Coding basics: always return one data type

For dynamic data type languages (PHP, JavaScript, etc.), when you return a certain data type from a function, always return that data type even if there's no data to return.  If a function is expected to return an integer value, but there's no value to return, then return 0.  If the function returns an object, return NULL if it's invalid.  If the function returns a string then return an empty string if there's nothing to return.   For example:

The code that calls the fmt_name() function doesn't have to worry about the data type.  If no name was returned, the data could still be treated as a string even when empty.  If a NULL value were returned instead of an empty string, the code wouldn't have been able to jump right into that switch statement that checks the string length.
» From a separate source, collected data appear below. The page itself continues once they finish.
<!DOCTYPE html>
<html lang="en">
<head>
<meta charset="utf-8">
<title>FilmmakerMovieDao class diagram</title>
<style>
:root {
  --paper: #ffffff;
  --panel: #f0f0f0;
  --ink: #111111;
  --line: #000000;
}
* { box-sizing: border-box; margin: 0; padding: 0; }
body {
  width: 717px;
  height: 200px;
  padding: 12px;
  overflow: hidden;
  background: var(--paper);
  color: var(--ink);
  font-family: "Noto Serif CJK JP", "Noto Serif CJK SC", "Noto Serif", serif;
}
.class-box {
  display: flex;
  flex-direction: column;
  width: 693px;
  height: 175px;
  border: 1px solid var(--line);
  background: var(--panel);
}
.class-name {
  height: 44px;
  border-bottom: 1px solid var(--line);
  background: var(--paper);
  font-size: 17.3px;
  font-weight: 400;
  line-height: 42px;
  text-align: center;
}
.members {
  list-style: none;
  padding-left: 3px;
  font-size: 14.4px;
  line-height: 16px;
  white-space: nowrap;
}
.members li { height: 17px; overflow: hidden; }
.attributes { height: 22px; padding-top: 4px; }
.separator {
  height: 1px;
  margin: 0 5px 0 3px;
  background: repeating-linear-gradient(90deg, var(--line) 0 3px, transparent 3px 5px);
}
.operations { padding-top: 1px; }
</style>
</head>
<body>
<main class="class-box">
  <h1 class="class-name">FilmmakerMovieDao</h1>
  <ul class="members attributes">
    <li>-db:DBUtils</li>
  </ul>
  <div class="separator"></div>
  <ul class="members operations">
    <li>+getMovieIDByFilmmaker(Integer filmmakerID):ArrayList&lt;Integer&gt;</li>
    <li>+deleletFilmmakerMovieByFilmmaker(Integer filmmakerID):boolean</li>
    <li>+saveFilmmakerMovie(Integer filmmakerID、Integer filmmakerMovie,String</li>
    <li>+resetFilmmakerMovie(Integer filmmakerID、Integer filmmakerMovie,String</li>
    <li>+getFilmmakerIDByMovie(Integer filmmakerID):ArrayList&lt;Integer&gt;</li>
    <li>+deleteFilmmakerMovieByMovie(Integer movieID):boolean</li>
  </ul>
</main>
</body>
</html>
Here's an example for arrays:

Because an array is always returned from the get_foods() function, we can immediately traverse the results with no worries of data types.  If we couldn't always expect an array, we'd have more cluttered code to check what data type was returned.  In this example, if no foods were found, the function returns an empty array, which naturally skip past the foreach loop.  If a NULL value was returned, or BOOL, you'd have to deal with that.
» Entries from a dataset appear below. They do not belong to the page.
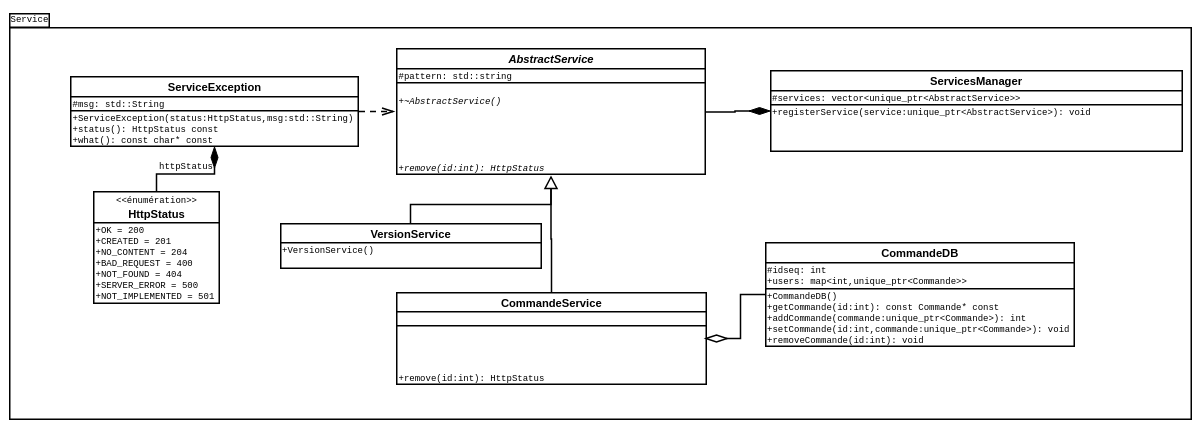
<!DOCTYPE html>
<html lang="fr">
<head>
<meta charset="utf-8">
<title>Service – class diagram</title>
<style>
:root { --ink: #000; --paper: #fff; --stroke: 1.5px; }
* { box-sizing: border-box; margin: 0; padding: 0; }
html, body { width: 1200px; height: 434px; overflow: hidden; background: var(--paper); }
.diagram {
  position: relative; width: 1200px; height: 434px; color: var(--ink);
  font: 9px/11.1px "Liberation Mono", monospace; white-space: nowrap;
}
.package-tab, .package-body, .class, .connectors, .role { position: absolute; }
.package-tab, .package-body, .class { box-shadow: inset 0 0 0 var(--stroke) var(--ink); }
.package-tab { left: 9px; top: 13px; width: 41px; height: 15px; padding: 2px 0 0 1.5px; }
.package-body { left: 9px; top: 27px; width: 1183px; height: 393px; }
.class { display: flex; flex-direction: column; background: var(--paper); }
.class header { height: 19.5px; padding-top: 3px; text-align: center; flex: none; }
.class h2 { font: bold 11.2px/17px "Liberation Sans", sans-serif; }
.class ul {
  list-style: none; padding: 4px 0 0 2.5px; flex: none;
  box-shadow: inset 0 var(--stroke) 0 var(--ink);
}
.attributes { height: 14px; }
.class .operations { flex: 1; display: flex; flex-direction: column; }
.abstract { font-style: italic; }
.class .abstract h2 { font-style: italic; }
.class .operations .last { margin-top: auto; }

.service-exception { left: 70px; top: 76px; width: 289px; height: 71px; }
.http-status { left: 93px; top: 190.5px; width: 127px; height: 113px; }
.http-status header { height: 31px; padding-top: 5px; }
.http-status h2 { line-height: 14px; }
.abstract-service { left: 396px; top: 48px; width: 310px; height: 127px; }
.abstract-service .operations { padding-top: 15px; }
.services-manager { left: 769.5px; top: 70px; width: 413px; height: 82px; }
.version-service { left: 279.5px; top: 222.5px; width: 262px; height: 46px; }
.commande-service { left: 396px; top: 291.5px; width: 310.5px; height: 93.5px; }
.commande-db { left: 764.5px; top: 242px; width: 310.5px; height: 105px; }
.commande-db .attributes { height: 26px; }
.role { left: 159px; top: 162px; }
.connectors { left: 0; top: 0; fill: none; stroke: var(--ink); stroke-width: 1.5; }
.connectors .filled { fill: var(--ink); stroke-width: 1; }
.connectors .hollow { fill: var(--paper); }
</style>
</head>
<body>
<main class="diagram">
  <div class="package-tab">Service</div>
  <div class="package-body"></div>

  <section class="class service-exception">
    <header><h2>ServiceException</h2></header>
    <ul class="attributes"><li>#msg: std::String</li></ul>
    <ul class="operations">
      <li>+ServiceException(status:HttpStatus,msg:std::String)</li>
      <li>+status(): HttpStatus const</li>
      <li>+what(): const char* const</li>
    </ul>
  </section>

  <section class="class http-status">
    <header><p>&lt;&lt;énumération&gt;&gt;</p><h2>HttpStatus</h2></header>
    <ul class="operations">
      <li>+OK = 200</li>
      <li>+CREATED = 201</li>
      <li>+NO_CONTENT = 204</li>
      <li>+BAD_REQUEST = 400</li>
      <li>+NOT_FOUND = 404</li>
      <li>+SERVER_ERROR = 500</li>
      <li>+NOT_IMPLEMENTED = 501</li>
    </ul>
  </section>

  <section class="class abstract-service">
    <header class="abstract"><h2>AbstractService</h2></header>
    <ul class="attributes"><li>#pattern: std::string</li></ul>
    <ul class="operations abstract">
      <li>+~AbstractService()</li>
      <li class="last">+remove(id:int): HttpStatus</li>
    </ul>
  </section>

  <section class="class services-manager">
    <header><h2>ServicesManager</h2></header>
    <ul class="attributes"><li>#services: vector&lt;unique_ptr&lt;AbstractService&gt;&gt;</li></ul>
    <ul class="operations">
      <li>+registerService(service:unique_ptr&lt;AbstractService&gt;): void</li>
    </ul>
  </section>

  <section class="class version-service">
    <header><h2>VersionService</h2></header>
    <ul class="operations"><li>+VersionService()</li></ul>
  </section>

  <section class="class commande-service">
    <header><h2>CommandeService</h2></header>
    <ul class="attributes"></ul>
    <ul class="operations"><li class="last">+remove(id:int): HttpStatus</li></ul>
  </section>

  <section class="class commande-db">
    <header><h2>CommandeDB</h2></header>
    <ul class="attributes">
      <li>#idseq: int</li>
      <li>+users: map&lt;int,unique_ptr&lt;Commande&gt;&gt;</li>
    </ul>
    <ul class="operations">
      <li>+CommandeDB()</li>
      <li>+getCommande(id:int): const Commande* const</li>
      <li>+addCommande(commande:unique_ptr&lt;Commande&gt;): int</li>
      <li>+setCommande(id:int,commande:unique_ptr&lt;Commande&gt;): void</li>
      <li>+removeCommande(id:int): void</li>
    </ul>
  </section>

  <svg class="connectors" width="1200" height="434" viewBox="0 0 1200 434" aria-hidden="true">
    <g class="dependency">
      <line x1="359" y1="111.5" x2="393" y2="111.5" stroke-dasharray="6 5"/>
      <polyline points="382,108 393,111.5 382,115"/>
    </g>
    <g class="composition">
      <polyline points="706,112 735,112 735,111 750,111"/>
      <polygon class="filled" points="749,111 759.5,107.5 770,111 759.5,114.5"/>
      <polyline points="214.5,167 214.5,174 156.5,174 156.5,191"/>
      <polygon class="filled" points="214.5,147 218,157.5 214.5,168 211,157.5"/>
    </g>
    <g class="generalization">
      <polyline points="551,188 551,204.5 410.5,204.5 410.5,223"/>
      <polyline points="551,188 551,239 551.5,239 551.5,292"/>
      <polygon class="hollow" points="551,177 557,188.5 545,188.5"/>
    </g>
    <g class="aggregation">
      <polyline points="726,338.5 740.5,338.5 740.5,294.5 765,294.5"/>
      <polygon class="hollow" points="706,338.5 716.5,335 727,338.5 716.5,342"/>
    </g>
  </svg>
  <span class="role">httpStatus</span>
</main>
</body>
</html>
There are situations where you need to return a mixed data type, but in general, return one data type for empty or failed routines.  It keeps code clean and less complicated.